==== RECORDS TO PROCESS ====
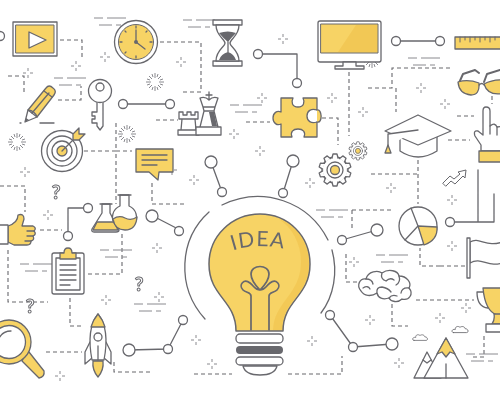
<!DOCTYPE html>
<html lang="en">
<head>
<meta charset="utf-8">
<title>Idea</title>
<style>
:root { --paper: #ffffff; --ink: #68686d; --sun: #f7d365; --deep: #f0c14c; --faint: #8a8a8f; }
html, body { margin: 0; background: var(--paper); overflow: hidden; }
svg { display: block; width: 500px; height: 400px; }
.line { fill: none; stroke: var(--ink); stroke-width: 1.3; stroke-linecap: round; stroke-linejoin: round; }
.white { fill: var(--paper); }
.yellow { fill: var(--sun); }
.deep { fill: var(--deep); }
.ink { fill: var(--ink); stroke: none; }
.bare { stroke: none; }
.thin { stroke-width: 1; }
.dashed { fill: none; stroke: var(--ink); stroke-width: 1.1; stroke-dasharray: 4 3; }
.spark { stroke: var(--faint); stroke-width: 1; fill: none; }
.idea { font: 400 21px Lato, "Open Sans", sans-serif; letter-spacing: 1px; fill: var(--ink); }
.ask { font: 700 19px Lato, "Open Sans", sans-serif; fill: var(--paper); stroke: var(--ink); stroke-width: 1; text-anchor: middle; }
</style>
</head>
<body>
<svg viewBox="0 0 500 400" role="img" aria-label="Light bulb with the word idea among icons of learning and business">
<defs>
  <path id="spark" d="M0-5V-2M0 2V5M-5 0H-2M2 0H5"/>
  <path id="burst" d="M0-9V-4M0 4V9M-9 0H-4M4 0H9M-6-6L-3-3M3 3L6 6M6-6L3-3M-3 3L-6 6M-3-8L-2-5M3-8L2-5M-3 8L-2 5M3 8L2 5M-8-3L-5-2M-8 3L-5 2M8-3L5-2M8 3L5 2"/>
  <path id="rows" d="M0 0H9M13 0H32M5 7H18M22 7H27"/>
  <circle id="node" r="4.5"/>
  <path id="cloud" d="M-10 4H10C14 4 13-2 8-2C7-6 2-6 0-4C-3-7-8-5-7-1C-13-2-14 4-10 4Z"/>
  <path id="tooth" d="M-3-12L-2-16H2L3-12"/>
  <path id="word-arc" d="M229 252Q260 240 298 253"/>
</defs>

<g id="dashed-links" class="dashed">
  <path d="M60 40H82V58M160 42H201V92H180M349 72V136M8 76H24V94M58 100H81V86M116 123V151H132M84 151H116V204M152 183V204H186M156 120H178M246 122H270M322 118H338V145M368 88H392V68H452M396 88V112M418 160V204M371 174H417M440 266H420V248M440 266H466M0 186H25V212M40 230H62M8 250V302H48M88 274H122V232M70 298V326H84M46 352H82M114 362V372H152M194 374H232M288 374H342V356M392 304V326H408M416 300H474M484 336V357H470M352 210H392M352 210V230M346 254V282H358M457 116H474M492 96V104M448 140H470"/>
</g>

<g id="connectors" class="line">
  <path d="M258 54H297V83M396 41H440M123 104H170M211 162L222 192M293 161L283 193M151 215L182 231M342 240L377 230M88 208H68V236M450 222H478V170M494 194V222H478M129 350L168 349L183 320M330 315L353 347L392 344"/>
  <g class="white">
    <use href="#node" x="0" y="36"/><use href="#node" x="258" y="54"/><use href="#node" x="297" y="83"/>
    <use href="#node" x="396" y="41"/><use href="#node" x="440" y="41"/><use href="#node" x="123" y="104"/><use href="#node" x="170" y="104"/>
    <circle cx="211" cy="162" r="6"/><use href="#node" x="222" y="192"/><circle cx="293" cy="161" r="6"/><use href="#node" x="283" y="193"/>
    <circle cx="152" cy="216" r="6"/><use href="#node" x="179" y="231"/><use href="#node" x="342" y="240"/><circle cx="377" cy="230" r="6"/>
    <use href="#node" x="88" y="208"/><use href="#node" x="68" y="236"/><use href="#node" x="450" y="222"/>
    <circle cx="129" cy="350" r="6"/><use href="#node" x="168" y="349"/><use href="#node" x="183" y="320"/>
    <use href="#node" x="330" y="315"/><use href="#node" x="353" y="347"/><circle cx="392" cy="344" r="6"/>
  </g>
</g>

<g id="sparks" class="spark">
  <use href="#spark" x="76" y="66"/><use href="#spark" x="28" y="73"/><use href="#spark" x="105" y="57"/><use href="#spark" x="181" y="62"/><use href="#spark" x="283" y="39"/><use href="#spark" x="262" y="98"/><use href="#spark" x="234" y="134"/>
  <use href="#spark" x="332" y="98"/><use href="#spark" x="363" y="112"/><use href="#spark" x="421" y="88"/><use href="#spark" x="445" y="104"/><use href="#spark" x="260" y="151"/><use href="#spark" x="310" y="183"/><use href="#spark" x="194" y="180"/><use href="#spark" x="172" y="170"/>
  <use href="#spark" x="25" y="172"/><use href="#spark" x="48" y="215"/><use href="#spark" x="106" y="300"/><use href="#spark" x="157" y="248"/><use href="#spark" x="159" y="297"/><use href="#spark" x="196" y="340"/><use href="#spark" x="212" y="364"/><use href="#spark" x="312" y="341"/><use href="#spark" x="370" y="320"/>
  <use href="#spark" x="354" y="262"/><use href="#spark" x="391" y="188"/><use href="#spark" x="452" y="200"/><use href="#spark" x="452" y="246"/><use href="#spark" x="440" y="318"/><use href="#spark" x="399" y="363"/><use href="#spark" x="60" y="376"/><use href="#spark" x="466" y="308"/>
  <use href="#burst" x="155" y="82"/><use href="#burst" x="127" y="134"/><use href="#burst" x="17" y="142"/><use href="#burst" x="372" y="59"/>
  <use href="#rows" x="94" y="18"/><use href="#rows" x="183" y="20"/><use href="#rows" x="408" y="58"/><use href="#rows" x="230" y="105"/><use href="#rows" x="316" y="210"/><use href="#rows" x="100" y="250"/><use href="#rows" x="134" y="304"/><use href="#rows" x="376" y="255"/><use href="#rows" x="20" y="264"/><use href="#rows" x="466" y="354"/><use href="#rows" x="54" y="78"/>
</g>

<g id="bulb" class="line">
  <path d="M205 319C176 287 179 239 209 212M222 205C263 185 309 202 328 240M332 250C338 272 334 296 321 313"/>
  <path class="yellow" stroke-width="1.5" d="M260 214C232 214 209 236 209 264C209 297 236 300 236 331H283C283 300 310 297 310 264C310 236 288 214 260 214Z"/>
  <path class="deep bare" d="M273 330C274 302 301 294 301 262C301 243 292 228 279 219C298 226 309 244 309 264C309 296 282 300 282 330Z" opacity=".55"/>
  <path stroke-width="1.7" d="M251 330V296C251 292 246 293 243 290C238 285 244 278 250 283C255 287 255 290 260 290C265 290 265 287 270 283C276 278 282 285 277 290C274 293 269 292 269 296V330M260 290C254 284 251 279 251 274C251 264 269 264 269 274C269 279 266 284 260 290"/>
  <rect class="white" x="236" y="334" width="47" height="9" rx="4"/>
  <rect class="ink" x="236" y="346" width="47" height="8" rx="4"/>
  <rect class="white" x="236" y="357" width="47" height="8" rx="4"/>
  <path class="white" d="M243 366H277C275 374 267 375 260 375C253 375 245 374 243 366Z"/>
</g>
<text class="idea"><textPath href="#word-arc" startOffset="4">IDEA</textPath></text>

<g id="video" class="line"><rect class="white" x="13" y="22" width="44" height="34"/><rect class="yellow thin" x="16" y="25" width="38" height="28"/><path class="white" d="M29 32L46 40L29 48Z"/></g>

<g id="clock" class="line"><circle class="white" cx="136" cy="42" r="21.5"/><circle class="yellow thin" cx="136" cy="42" r="17.5"/><path d="M136 42V30M136 42L145 49M136 26V28M136 56V58M120 42H122M150 42H152M125 31L126 32M147 31L146 32M125 53L126 52"/><circle class="ink" cx="136" cy="42" r="2"/></g>

<g id="hourglass" class="line white"><rect x="213" y="20" width="29" height="5"/><rect x="213" y="61" width="29" height="5"/><path d="M216 25H239C239 36 230 39 230 43C230 47 239 50 239 61H216C216 50 225 47 225 43C225 39 216 36 216 25Z"/><path class="ink" d="M219 33Q228 30 236 33Q231 38 228 42Q223 38 219 33ZM219 60Q221 54 228 52Q234 54 236 60Z"/><path d="M228 42V52"/></g>

<g id="monitor" class="line"><rect class="white" x="318" y="21" width="63" height="41" rx="2"/><rect class="yellow thin" x="321" y="24" width="57" height="29"/><path class="deep bare" d="M356 25H377V52H338Z" opacity=".6"/><path class="white" d="M343 62H356V66H364V69H335V66H343Z"/></g>

<g id="ruler" class="line"><rect class="yellow" x="455" y="37" width="50" height="12"/><path class="thin" d="M460 37V42M465 37V40M470 37V42M475 37V40M480 37V42M485 37V40M490 37V42M495 37V40"/></g>

<g id="glasses" class="line"><path stroke-width="2" d="M459 83L463 74L475 70L479 73M484 82L487 74L500 70"/><path class="yellow" d="M458 82Q468 79 479 83Q480 95 471 95Q459 94 458 82ZM484 84Q493 79 505 80V93Q488 97 484 84Z"/><path d="M479 85Q482 82 484 85"/></g>

<g id="pencil" class="line"><path class="white" d="M28 110L25 122L37 117Z"/><path class="yellow" d="M28 110L46 88Q49 84 53 88Q57 91 54 95L37 117Q35 111 28 110Z"/><path d="M44 91L52 97M32 113L49 93"/><path class="ink" d="M25 122L26 118L29 120Z"/><path d="M20 123H21M40 123H54"/></g>

<g id="key" class="line white"><path d="M97 100H103V126L100 130L97 126V123H92V119H95V116H92V112H97Z"/><circle cx="100" cy="91" r="11.5"/><circle cx="100" cy="87" r="4"/></g>

<g id="chess" class="line white"><path d="M179 112H183V115H187V112H191V115H195V112H198V119H195L196 130H199V135H178V130H181L182 119H179ZM182 119H195M181 130H196"/><path d="M203 107H215L214 111L218 127H221V135H196V127H200L204 111ZM203 107L200 98Q205 96 209 100Q213 96 218 98L215 107M209 99V92M206 95H212M204 111H214M200 127H218"/><path class="ink" d="M209 112H214L217 126H212Z"/></g>

<g id="puzzle" class="line"><path class="yellow" d="M281 98H293C291 102 292 107 298 107C304 107 305 102 303 98H317V110C311 108 307 111 307 116C307 121 311 124 317 122V137H304C306 132 303 129 298 129C293 129 290 132 292 137H281V124C277 126 273 123 273 118C273 113 277 110 281 112Z"/><path class="yellow" d="M317 110C322 108 323 124 317 122"/></g>

<g id="graduation-cap" class="line white"><path d="M400 132V151Q418 163 437 151V132Z"/><path d="M385 131L418 115L451 131L418 145Z"/><path d="M418 130L388 134V146"/><path class="yellow" d="M388 145L385 153H391Z"/></g>

<g id="hand" class="line"><path class="white" d="M481 151V145L475 136Q473 130 478 131L483 135V111Q483 107 486 107Q490 107 490 111V126Q495 122 497 127L505 126V151Z"/><path d="M490 126V134M497 127V135"/><rect class="yellow" x="479" y="151" width="30" height="11"/></g>

<g id="target" class="line white"><circle cx="62" cy="151" r="20.5"/><circle cx="62" cy="151" r="15"/><circle cx="62" cy="151" r="10"/><circle class="yellow" cx="62" cy="151" r="5"/><path d="M62 151L75 138"/><path class="yellow" d="M73 140V134L79 128V134H85L79 140Z"/></g>

<g id="chat" class="line"><path class="yellow" d="M136 149H173V172H159L158 180L149 172H136Z"/><path d="M142 155H167M142 160H167M142 165H157"/></g>

<g id="gears" class="line white">
  <g id="gear" transform="translate(335 170)"><circle r="13"/><use href="#tooth"/><use href="#tooth" transform="rotate(36)"/><use href="#tooth" transform="rotate(72)"/><use href="#tooth" transform="rotate(108)"/><use href="#tooth" transform="rotate(144)"/><use href="#tooth" transform="rotate(180)"/><use href="#tooth" transform="rotate(216)"/><use href="#tooth" transform="rotate(252)"/><use href="#tooth" transform="rotate(288)"/><use href="#tooth" transform="rotate(324)"/><circle r="8"/><circle class="yellow" r="4.5"/></g>
  <use href="#gear" transform="translate(167 54) scale(.57)"/>
</g>

<g id="trend" class="line white thin"><path d="M443 183L450 176L454 179L460 174L458 172L466 170L465 178L463 176L455 184L451 181L446 186Z"/></g>

<g id="pie-chart" class="line"><circle class="white" cx="418" cy="226" r="19"/><path d="M418 226L411 208M418 226L405 240"/><path class="yellow" d="M418 226L437 227Q438 240 424 245Z"/></g>

<g id="flag" class="line white"><path d="M470 242C480 236 486 249 505 241V262C488 269 482 256 470 263Z"/><rect x="467" y="238" width="3" height="40"/></g>

<g id="thumb" class="line"><path class="yellow" d="M8 226C14 224 18 220 18 215Q24 213 24 219L22 226H33Q37 228 34 231Q37 234 33 236Q35 240 31 241Q31 245 27 245H14L8 242Z"/><rect class="white" x="-4" y="225" width="12" height="19"/><path d="M27 231H34M27 236H33M25 241H31"/></g>

<g id="flasks" class="line"><path class="white" d="M102 204H110V213L119 230Q119 232 116 232H94Q91 232 92 229L102 213Z"/><path class="yellow" d="M97 222H114L118 230H93Z"/><path d="M100 204H112"/><path class="white" d="M120 195H129V206A12 12 0 1 1 120 206Z"/><path class="yellow" d="M113 219Q119 215 125 218Q131 221 137 217Q136 230 125 230Q115 230 113 219Z"/><path d="M118 195H131"/></g>

<g id="clipboard" class="line white"><rect x="52" y="253" width="32" height="41" rx="2"/><rect x="56" y="258" width="24" height="32"/><path class="yellow" d="M60 253H64Q64 248 68 248Q72 248 72 253H76V259H60Z"/><path d="M60 265H76M60 270H76M60 275H76M60 280H76M60 285H70"/></g>

<g id="brain" class="line white"><path d="M361 291C356 285 360 278 366 279C368 271 378 270 382 273C389 268 398 271 399 276C407 276 412 283 409 288C414 294 409 301 402 299C398 303 391 302 389 298C383 300 378 298 377 293C371 297 364 296 361 291Z"/><path d="M366 279Q372 279 373 284M382 273Q380 279 386 281Q390 277 394 280M399 276Q401 282 396 285M377 293Q376 287 382 287Q388 288 391 292M409 288Q402 287 401 293M363 288Q368 285 370 289M389 298Q392 294 397 296"/></g>

<g id="trophy" class="line"><path d="M484 292H477Q477 307 488 308"/><path class="yellow" d="M483 288H510V303Q506 314 497 315Q485 311 483 288Z"/><path class="yellow" d="M494 314H505V324H492Q495 320 494 314Z"/><rect class="white" x="486" y="324" width="22" height="8"/></g>

<g id="mountains" class="line white"><use href="#cloud" transform="translate(420 338) scale(.6)"/><use href="#cloud" transform="translate(460 330) scale(.65)"/><path d="M414 378L427 352L441 378Z"/><path d="M424 378L446 338L468 378Z"/><path class="yellow" d="M446 338L455 354L450 352L446 357L442 352L437 354Z"/><path d="M423 360L427 363L431 360M446 364V378"/></g>

<g id="magnifier" class="line"><path class="yellow" d="M25 355L29 352L44 371Q45 377 39 378L22 361Z"/><circle class="yellow" cx="9" cy="342" r="22"/><circle class="white" cx="9" cy="342" r="16.5"/><path d="M-2 340Q2 331 11 331"/></g>

<g id="rocket" class="line white"><path d="M90 342L85 352V364L92 358M106 342L111 352V364L104 358"/><path d="M98 314Q110 329 104 360H92Q86 329 98 314Z"/><path class="yellow" d="M98 314Q103 320 105 327H91Q93 320 98 314Z"/><circle cx="98" cy="337" r="4"/><path d="M98 346V360"/><path class="yellow" d="M93 361H103Q104 370 98 377Q92 370 93 361Z"/></g>

<g id="questions" class="ask"><text x="56" y="199">?</text><text x="139" y="291">?</text><text x="30" y="313">?</text></g>
</svg>
</body>
</html>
====
= REQUIRED ACTION =
Would you filter the records and copy each line that contains the word "none"?

= OUTPUT FOR THIS TASK =
.line { fill: none; stroke: var(--ink); stroke-width: 1.3; stroke-linecap: round; stroke-linejoin: round; }
.ink { fill: var(--ink); stroke: none; }
.bare { stroke: none; }
.dashed { fill: none; stroke: var(--ink); stroke-width: 1.1; stroke-dasharray: 4 3; }
.spark { stroke: var(--faint); stroke-width: 1; fill: none; }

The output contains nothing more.